Then I said, "Turn to the top of page 6 in your packet. It says, 'Explain what the Once-ler did with his business after the Lorax repeated that he spoke for the trees. Make sure to include temporal words.' The whole reason why we just wrote all that information in the graphic organizer was for you to organize your thinking. The graphic organizer also has your temporal words. The question says make sure to use temporal words so don't forget to use them. Use that graphic organizer as a tool to help you when answering this question. Go." You can get a really good idea how this portion of the lesson went by watching the video: Sequencing the Events With the Once-lers Business - Day One The Lorax.mp4.
We had two more cause and effect relationships to look at for today. I read to the part where the Lorax sent the Bar-ba-loots away to find a better habitat. I turned to slide 30 and said, "The event is The Once-ler and his family were chopping down too many Truffula trees. What is the effect of that?" The students recorded their information on their multi-flow map at the top of 7 in their packet. Then we read the question at the bottom of the page. I said, "Again, the whole reason why we recorded our information on the multi-flow map was to organizer your thinking. Use your multi-flow map as a tool as you answer this question."

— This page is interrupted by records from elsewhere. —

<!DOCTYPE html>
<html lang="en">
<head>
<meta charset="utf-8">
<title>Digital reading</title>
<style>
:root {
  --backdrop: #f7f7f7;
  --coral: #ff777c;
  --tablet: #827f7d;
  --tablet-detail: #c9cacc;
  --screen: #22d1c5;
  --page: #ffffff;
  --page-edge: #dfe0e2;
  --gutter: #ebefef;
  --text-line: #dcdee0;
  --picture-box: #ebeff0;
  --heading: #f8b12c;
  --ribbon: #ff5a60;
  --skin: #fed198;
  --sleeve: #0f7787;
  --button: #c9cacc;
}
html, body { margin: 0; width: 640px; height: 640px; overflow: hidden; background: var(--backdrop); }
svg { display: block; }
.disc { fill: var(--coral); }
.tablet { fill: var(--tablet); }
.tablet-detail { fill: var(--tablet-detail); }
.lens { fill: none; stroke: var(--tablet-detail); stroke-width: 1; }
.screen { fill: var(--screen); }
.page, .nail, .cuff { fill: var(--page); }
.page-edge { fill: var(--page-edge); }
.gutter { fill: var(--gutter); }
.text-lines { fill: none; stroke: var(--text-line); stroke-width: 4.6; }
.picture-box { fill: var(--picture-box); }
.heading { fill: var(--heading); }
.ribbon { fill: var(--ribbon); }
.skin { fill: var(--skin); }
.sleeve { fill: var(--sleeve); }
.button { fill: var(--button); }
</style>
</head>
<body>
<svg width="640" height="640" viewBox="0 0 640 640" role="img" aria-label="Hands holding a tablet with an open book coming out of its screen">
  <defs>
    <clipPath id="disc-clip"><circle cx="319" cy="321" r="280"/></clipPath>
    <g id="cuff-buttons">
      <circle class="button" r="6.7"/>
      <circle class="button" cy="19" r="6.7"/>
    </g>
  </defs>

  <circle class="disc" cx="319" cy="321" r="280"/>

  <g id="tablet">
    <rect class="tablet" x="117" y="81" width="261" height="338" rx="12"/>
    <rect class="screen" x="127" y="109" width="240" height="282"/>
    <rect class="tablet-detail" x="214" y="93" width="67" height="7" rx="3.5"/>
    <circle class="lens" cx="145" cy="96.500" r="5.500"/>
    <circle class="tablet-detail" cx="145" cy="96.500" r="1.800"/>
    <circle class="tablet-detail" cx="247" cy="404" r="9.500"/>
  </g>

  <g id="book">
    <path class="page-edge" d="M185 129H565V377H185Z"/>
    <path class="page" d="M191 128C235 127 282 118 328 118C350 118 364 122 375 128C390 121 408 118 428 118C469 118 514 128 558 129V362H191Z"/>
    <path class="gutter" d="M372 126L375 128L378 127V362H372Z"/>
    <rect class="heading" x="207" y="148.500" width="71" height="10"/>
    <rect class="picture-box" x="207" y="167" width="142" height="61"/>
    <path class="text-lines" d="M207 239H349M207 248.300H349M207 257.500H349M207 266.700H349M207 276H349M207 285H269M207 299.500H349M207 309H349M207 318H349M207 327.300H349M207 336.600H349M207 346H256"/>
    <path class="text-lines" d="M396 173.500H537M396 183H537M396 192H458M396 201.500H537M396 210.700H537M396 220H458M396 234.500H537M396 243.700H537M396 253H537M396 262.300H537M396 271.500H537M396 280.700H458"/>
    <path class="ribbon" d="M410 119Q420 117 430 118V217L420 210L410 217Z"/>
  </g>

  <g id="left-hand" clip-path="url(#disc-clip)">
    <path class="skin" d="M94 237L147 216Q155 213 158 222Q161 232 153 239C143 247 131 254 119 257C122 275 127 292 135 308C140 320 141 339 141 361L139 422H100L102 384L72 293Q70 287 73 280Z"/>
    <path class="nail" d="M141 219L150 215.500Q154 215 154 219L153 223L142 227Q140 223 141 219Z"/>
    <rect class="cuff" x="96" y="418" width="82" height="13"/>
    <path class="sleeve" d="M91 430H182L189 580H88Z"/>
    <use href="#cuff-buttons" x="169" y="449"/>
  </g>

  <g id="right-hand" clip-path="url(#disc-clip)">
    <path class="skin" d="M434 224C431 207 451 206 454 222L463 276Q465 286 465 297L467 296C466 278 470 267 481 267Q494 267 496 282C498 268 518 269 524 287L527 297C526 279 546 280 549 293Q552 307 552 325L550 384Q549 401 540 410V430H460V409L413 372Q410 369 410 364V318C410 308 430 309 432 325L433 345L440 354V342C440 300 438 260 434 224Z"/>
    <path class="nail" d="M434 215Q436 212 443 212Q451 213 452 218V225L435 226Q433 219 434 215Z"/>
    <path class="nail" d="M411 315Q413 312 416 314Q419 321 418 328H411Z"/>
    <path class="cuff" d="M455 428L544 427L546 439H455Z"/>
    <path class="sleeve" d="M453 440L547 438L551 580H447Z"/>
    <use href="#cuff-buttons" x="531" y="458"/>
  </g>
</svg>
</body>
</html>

Then I turned to slide 31 on the Smartboard lesson. I said, "The event is The Lorax sent
the Bar-ba-loots away to find a better habitat. What is the effect of that?" Students recorded their information on their multi-flow maps on page 8 and then used the information from their multi-flow maps to answer the question at the bottom of page 8. You can get a better understanding of this part of the lesson by watching this: The Effects of the Once-ler Ruining the Environment - Day One the Lorax.mp4.
My students love to do koosh ball closures. All I'm doing for our closure is asking questions and recapping what we learned in the lesson, but, when you add a koosh ball into the mix, it makes the closure so much more exciting. I asked questions about the characters, about the animals that made their home in the habitat, and about some of our cause and effect relationships. You can ask absolutely anything that you want to go back and highlight from the lesson. I have the koosh ball to start with and ask a question. I throw the ball to a volunteer. Then whoever has the ball can throw it to the next person when I ask the next question. You can see a portion of our koosh ball closure here: Our Closure - Day One The Lorax.mp4.